But there is a dangerous slippage when Jewish antizionists, for whom Israel is centrally important in the world, take that attitude out into non-Jewish civil society.
The University of Johannesburg is not a Jewish organisation and so ought to relate to human rights abuses round the world consistently. The fact that Ran Greenstein thinks “as a Jew” is neither here nor there.
The University and College Union in the UK is not a Jewish organisation and so ought to do solidarity around the world in a consistant way. The fact that some leading activists who want to put Israel at the very forefront of its worldview do so “as a Jew” should not alter the policy of the union.
What is required for our institutions is precisely what Ran says he has no interest in: the construction of “a universal scale of human rights violations”. The values of solidarity, human rights and the university require a universal and consistent approach.
Antisemitism has always constructed Jews as being central to all that is bad in the world.
Some people, “as a Jew” and “not in my name” put the human rights abuses of Israel at the very forefront of their own political consciousness. I can understand this, even if it does not reflect my own way of thinking. It seems to me to skew one’s own thinking towards the parochial rather than the cosmopolitan. I want to be concerned with what is important in the world, not to centre my worldview around myself.
But when institutions like unions and universities allow the Jewish antizionsit focus on Israeli human rights abuses to become their own focus too, then this poses a clear danger. The danger is that unions and universities begin to teach their young people that Israel, and the Jews who live there, are a central evil on the planet. It is easy to see how this kind of Jewish exceptionalism mirrors older antisemitic forms and how this kind of Jewish exceptionalism is likely to foster antisemitic ways of thinking.
We have seen how the boycott debate brings with it antisemitism into the South African Trade Union movement and also into the University and College Union in the UK. The situation in UCU is now so serious that there are no Jews left at its biggest decision making body who are willing or able to argue against the boycott because they have been pushed out, bullied or banned. In South Africa, Cosatu, the trade union federation which has such a proud history and which was an inspiration to us all at one time, is now led in its international solidarity work by Bongani Masuku, a man who has been found guilty of employing antisemitic hate speech on Ran Greenstein’s campus.

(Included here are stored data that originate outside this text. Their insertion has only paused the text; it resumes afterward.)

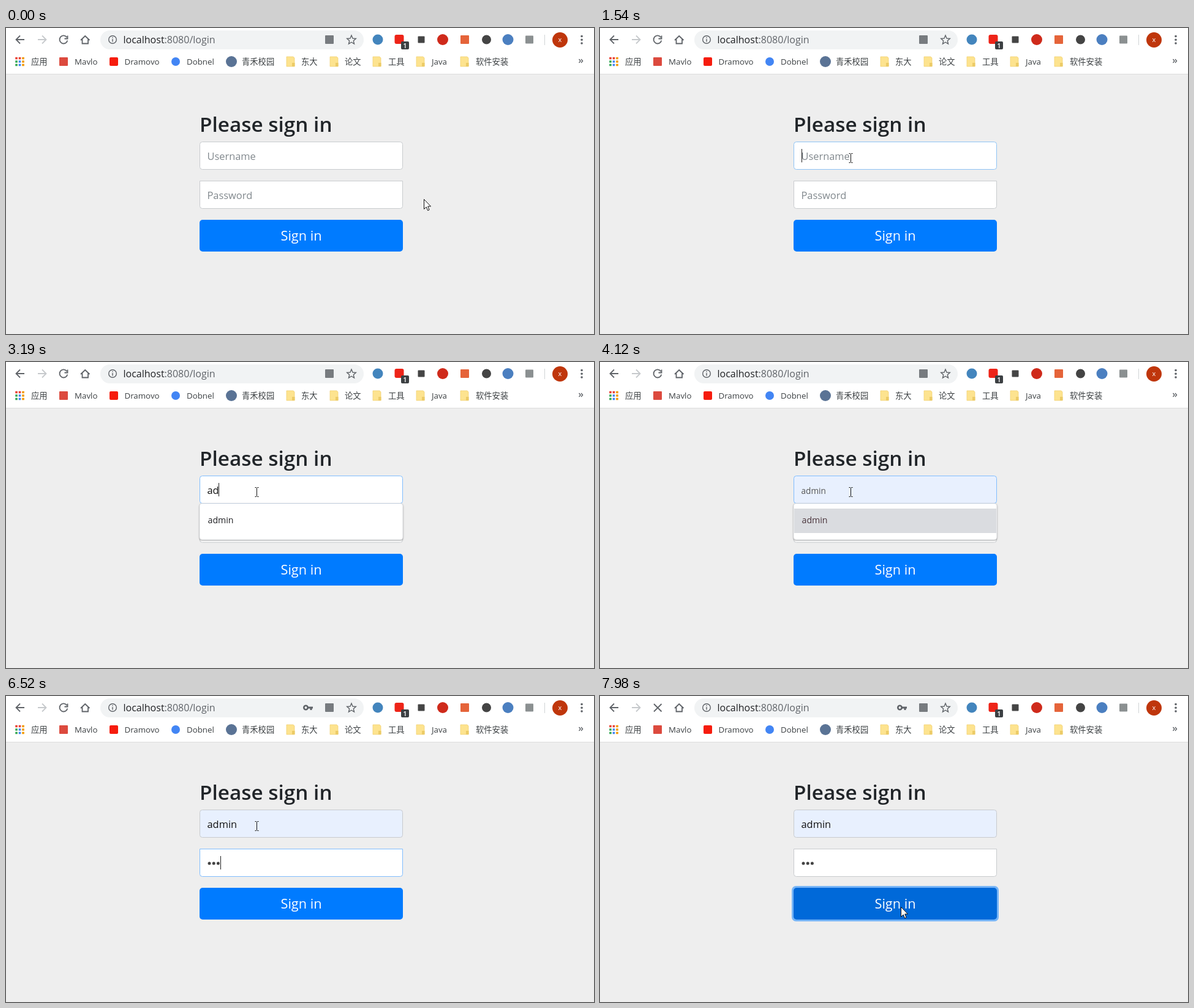
Recreate the animation shown at these times as an HTML page. Size 960x501 px, loop 8 s.

```html
<!DOCTYPE html>
<html lang="en">
<head>
<meta charset="utf-8">
<title>Sign in</title>
<style>
  html, body { margin: 0; width: 100%; height: 100%; overflow: hidden; background: #eee; }
  svg { display: block; font-family: "Open Sans", "Noto Sans CJK SC", "Noto Sans CJK", "Noto Sans", sans-serif; }
  .line { fill: none; stroke: #5f6368; stroke-width: 1.8; }
  .thin { stroke-width: 1.4; }
  .mark { font-size: 13.3px; fill: #3c4043; }
  .field { font-size: 16.4px; fill: #111; }
  .hint { fill: #81888d; }
  .item { font-size: 14.2px; fill: #202124; }
</style>
</head>
<body>
<svg id="stage" width="960" height="501" viewBox="0 0 960 501">
  <defs>
    <filter id="shade" x="-5%" y="-10%" width="110%" height="130%">
      <feDropShadow dx="0" dy="1" stdDeviation="1" flood-opacity=".4"/>
    </filter>
  </defs>
  <rect width="960" height="501" fill="#eee"/>
  <rect width="960" height="75" fill="#fff"/>
  <rect y="75" width="960" height="1" fill="#dcdcdc"/>
  <rect x="154" y="4" width="430" height="31" rx="15.5" fill="#f1f3f4"/>

  <g class="line">
    <path d="M30 19H17M23 12.5L16.5 19L23 25.5"/>
    <path stroke="#c6c9cc" d="M52 19H65M59 12.5L65.5 19L59 25.5"/>
    <path id="reload" d="M99.3 15.2A6.5 6.5 0 1 0 100.3 20.5M100.5 12.5V17.5H95.5"/>
    <path id="stop" d="M88 13L100.5 25.5M100.5 13L88 25.5"/>
    <path d="M122 20L129.2 13L136.5 20M124.5 18.5V25.5H134V18.5"/>
    <circle class="thin" cx="174" cy="19" r="6.3"/>
    <path class="thin" d="M174 18V22.5M174 15V16.6"/>
    <path class="thin" d="M564 12L566.1 17L571.3 17.4L567.3 20.9L568.5 26L564 23.2L559.5 26L560.7 20.9L556.7 17.4L561.9 17Z"/>
    <path class="thin" d="M935.5 51L938 54L935.5 57M939 51L941.5 54L939 57"/>
  </g>
  <g id="key">
    <circle cx="489.5" cy="19" r="3.2" fill="none" stroke="#5f6368" stroke-width="2.6"/>
    <path d="M493 17.5H501V20.5H499.5V23H496.5V20.5H493Z" fill="#5f6368"/>
  </g>
  <text x="191.5" y="25" font-size="16" fill="#5f6368"><tspan fill="#202124">localhost</tspan>:8080/login</text>

  <g id="tools">
    <rect x="645" y="22" width="13" height="13" rx="2" fill="#3c4043"/>
    <text x="651.5" y="32.5" font-size="11" font-weight="600" fill="#fff" text-anchor="middle">1</text>
    <rect x="879" y="11" width="1" height="17" fill="#d0d3d6"/>
    <circle cx="904.5" cy="19.5" r="12.5" fill="#bf360c"/>
    <text x="904.5" y="23" font-size="11" fill="#fff" text-anchor="middle">x</text>
    <g fill="#5f6368"><circle cx="940" cy="13.5" r="1.8"/><circle cx="940" cy="19.3" r="1.8"/><circle cx="940" cy="25" r="1.8"/></g>
  </g>
  <g id="marks"></g>

  <text x="316" y="170" font-size="33.3" font-weight="600" fill="#212529">Please sign in</text>
  <rect id="userBox" x="316.5" y="186.5" width="331" height="45" rx="4"/>
  <path id="passBox" d="M316.5 250.5H647.5V291.5A4 4 0 0 1 643.5 295.5H320.5A4 4 0 0 1 316.5 291.5Z" fill="#fff"/>
  <text id="user" class="field" x="328.5" y="216"></text>
  <text id="passHint" class="field hint" x="328.5" y="280">Password</text>
  <g id="dots" fill="#444"></g>
  <rect id="caret" width="1" height="22" fill="#222"/>
  <rect id="ring" x="313" y="311" width="338" height="58" rx="7" fill="#77b5f7"/>
  <rect id="button" x="316" y="314" width="332" height="52" rx="5"/>
  <text x="482" y="348" font-size="21.7" fill="#fff" text-anchor="middle">Sign in</text>

  <g id="list">
    <rect id="panel" x="316" y="231.5" width="332" rx="4" fill="#fff" stroke="#c4c6c9" stroke-width=".6" filter="url(#shade)"/>
    <rect id="pick" x="317" y="240" width="330" height="40" fill="#dadce0"/>
    <g id="items"></g>
  </g>
  <g id="tip">
    <rect x="417.5" y="225.5" width="107" height="25" fill="#fff" stroke="#8a8a8a" stroke-width=".8" filter="url(#shade)"/>
    <text x="425" y="243" font-size="13" fill="#575757">请填写此字段。</text>
  </g>
  <path id="arrow" d="M.5 .5V16.5L4.2 13L6.6 18.8L9.1 17.7L6.7 12H11.5Z" fill="#fff" stroke="#111" stroke-linejoin="round"/>
  <path id="beam" d="M-2.5 -7.5H-.5L.5 -6.5L1.5 -7.5H3.5M.5 -6.5V6.5M-2.5 7.5H-.5L.5 6.5L1.5 7.5H3.5" fill="none" stroke="#111"/>
</svg>
<script>
const LOOP = 8000;
const $ = id => document.getElementById(id);

function add(parent, tag, attrs, text) {
  const el = document.createElementNS("http://www.w3.org/2000/svg", tag);
  for (const k in attrs) el.setAttribute(k, attrs[k]);
  if (text) el.textContent = text;
  $(parent).append(el);
  return el;
}
const disc = (parent, cx, cy, r, fill) => add(parent, "circle", { cx, cy, r, fill });
const box = (parent, cx, cy, size, fill, rx = 1) =>
  add(parent, "rect", { x: cx - size / 2, y: cy - size / 2, width: size, height: size, rx, fill });
const show = (id, on) => $(id).setAttribute("display", on ? "inline" : "none");

// Toolbar shapes; the badge stays on top of the red square
const badge = $("tools").firstElementChild;
badge.before(box("tools", 642, 18.5, 15, "#ee2418", 3));
box("tools", 528, 19, 14, "#777b7f");
disc("tools", 607, 19, 8.5, "#4385bd");
box("tools", 678, 19, 11, "#454545");
disc("tools", 713, 19, 9, "#cf2a1b");
box("tools", 749, 19, 14, "#e5643a");
disc("tools", 784.5, 19, 7.5, "#444");
disc("tools", 819.5, 19, 9, "#4b7fc0");
box("tools", 854.5, 19, 13, "#8b9091");

// Bookmarks bar
const dotColors = ["#ea4335", "#ea4335", "#f29900", "#34a853", "#4285f4", "#f29900", "#34a853", "#4285f4", "#f29900"];
dotColors.forEach((c, i) => box("marks", 17 + i % 3 * 5.5, 49.5 + (i / 3 | 0) * 5.5, 3.6, c, .5));
box("marks", 94, 55, 14, "#dc4a3e");
box("marks", 176, 55, 14, "#f61c0d", 2);
disc("marks", 277, 55, 7, "#4285f4");
disc("marks", 368, 55, 9, "#5a7395");
for (const x of [458, 529, 599, 670, 742]) {
  add("marks", "path", { d: `M${x} 47H${x + 11}L${x + 13} 49V63H${x}Z`, fill: "#fde38f", stroke: "#efcd6b", "stroke-width": .7 });
  add("marks", "rect", { x: x + 9, y: 57, width: 4.5, height: 6, fill: "#eccb67" });
}
[[41, "应用"], [112, "Mavlo"], [193.5, "Dramovo"], [295, "Dobnel"], [385, "青禾校园"], [482, "东大"],
 [553, "论文"], [624, "工具"], [695, "Java"], [767, "软件安装"]]
  .forEach(([x, name]) => add("marks", "text", { x, y: 60, class: "mark" }, name));

const names = ["user", "admin", "root", "linhua", "peiruyi", "guest"];
const rows = names.map((n, i) => add("items", "text", { x: 329.5, y: 264 + i * 39.8, class: "item" }, n));
const dots = [0, 1, 2].map(i => disc("dots", 332 + i * 7.2, 274, 2.5, "#444"));

// Each track holds [start, value...] steps
const evenly = (from, gap, points) => points.map((p, i) => [from + gap * i, ...p]);
const pointer = [
  [0, 682, 280],
  ...evenly(110, 72, [[700, 284], [722, 286], [738, 286], [735, 283], [705, 277], [650, 262],
    [580, 243], [510, 228], [450, 219], [410, 217], [398, 217]]),
  ...evenly(920, 70, [[396, 216], [403, 214], [409, 213]]),
  ...evenly(7380, 73.3, [[415, 234], [430, 258], [449, 298], [468, 322], [480, 336], [488, 342], [491, 345]])
];
const caret = [[0], [1380, 329, 198], [1930], [2480, 329, 198], [2930], [3130, 338, 198], [3190, 347, 198],
  [3730], [4430, 378, 198], [4730, 329, 262], [5210, 335, 262], [5840], [6210, 335, 262], [6290, 342, 262],
  [6520, 350, 262], [7070], [7600, 350, 262], [7900]];
const typed = [[0, ""], [3130, "a"], [3190, "ad"], [4120, "admin"]];
const secret = [[0, 0], [5210, 1], [6060, 0], [6210, 1], [6290, 2], [6520, 3]];
const list = [[0, "none"], [1620, "all"], [3130, "one"], [4040, "picked"], [4430, "none"]];
const userEdge = [[0, "#c8cbce"], [1540, "#8fc3f5"], [1620, "#80bdff"], [4730, "#a5c4e6"], [4810, "#c8cbce"]];
const passEdge = [[0, "#c8cbce"], [4730, "#a5c4e6"], [4810, "#80bdff"], [7900, "#a5c4e6"], [7980, "#c8cbce"]];
const buttonFill = [[0, "#007bff"], [7670, "#0073ee"], [7750, "#0069d9"]];
const ringAlpha = [[0, 0], [7900, .5], [7980, 1]];

function at(track, t) {
  let step = track[0];
  for (const s of track) if (s[0] <= t) step = s;
  return step.slice(1);
}
const within = (t, a, b) => t >= a && t < b;

function draw(t) {
  const [px, py] = at(pointer, t);
  const overField = px > 316 && px < 648 && (within(py, 186, 232) || within(py, 250, 296));
  show("arrow", !overField);
  show("beam", overField);
  $(overField ? "beam" : "arrow").setAttribute("transform", `translate(${px} ${py})`);

  const [cx, cy] = at(caret, t);
  show("caret", cx !== undefined);
  if (cx) { $("caret").setAttribute("x", cx); $("caret").setAttribute("y", cy); }

  const [name] = at(typed, t), preview = within(t, 4120, 4430), user = $("user");
  user.textContent = name || "Username";
  user.setAttribute("class", name ? "field" : "field hint");
  user.style.fontSize = preview ? "13.6px" : "";
  user.style.fill = preview ? "#555" : "";

  const [count] = at(secret, t);
  show("passHint", !count);
  dots.forEach((d, i) => d.setAttribute("display", i < count ? "inline" : "none"));
  show("key", within(t, 5270, 6060) || t >= 6290);

  const [mode] = at(list, t);
  show("list", mode !== "none");
  show("pick", mode === "picked");
  $("panel").setAttribute("height", mode === "all" ? 257 : 59.5);
  rows.forEach((r, i) => {
    r.textContent = mode === "all" ? names[i] : i ? "" : "admin";
  });
  rows[0].style.fill = mode === "picked" ? "#4a343b" : "";

  $("userBox").setAttribute("stroke", at(userEdge, t)[0]);
  $("userBox").setAttribute("fill", t < 4120 ? "#fff" : "#e8f0fe");
  $("passBox").setAttribute("stroke", at(passEdge, t)[0]);
  $("button").setAttribute("fill", at(buttonFill, t)[0]);
  $("ring").setAttribute("opacity", at(ringAlpha, t)[0]);
  show("tip", within(t, 1230, 1380));
  show("reload", t < 7980);
  show("stop", t >= 7980);
}

const start = performance.now();
function tick() {
  draw((performance.now() - start) % LOOP);
  requestAnimationFrame(tick);
}
tick();
</script>
</body>
</html>
```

“Not in my name” thinking has a tendency to make ourselves the centre of the world and to focus our political consciousness inwards rather than outwards. The danger is that it is a politics of despair. This kind of thinking has a tendency to encourage us to give up trying to change the world out there which exists, and to fall back on the rather easier project of declaring that we ourselves are not responsible for the evil that is done out there in the world.
Ran, your own “asa Jew” and “not in my name” consciousness is important to you – fine. But you should not allow that kind of thinking to define the way big and important civil society organisations think. Because it is dangerous. This reason for singling out Israel – because you yourself are Jewish – is certainly not tenable.
Goldsmiths, University of London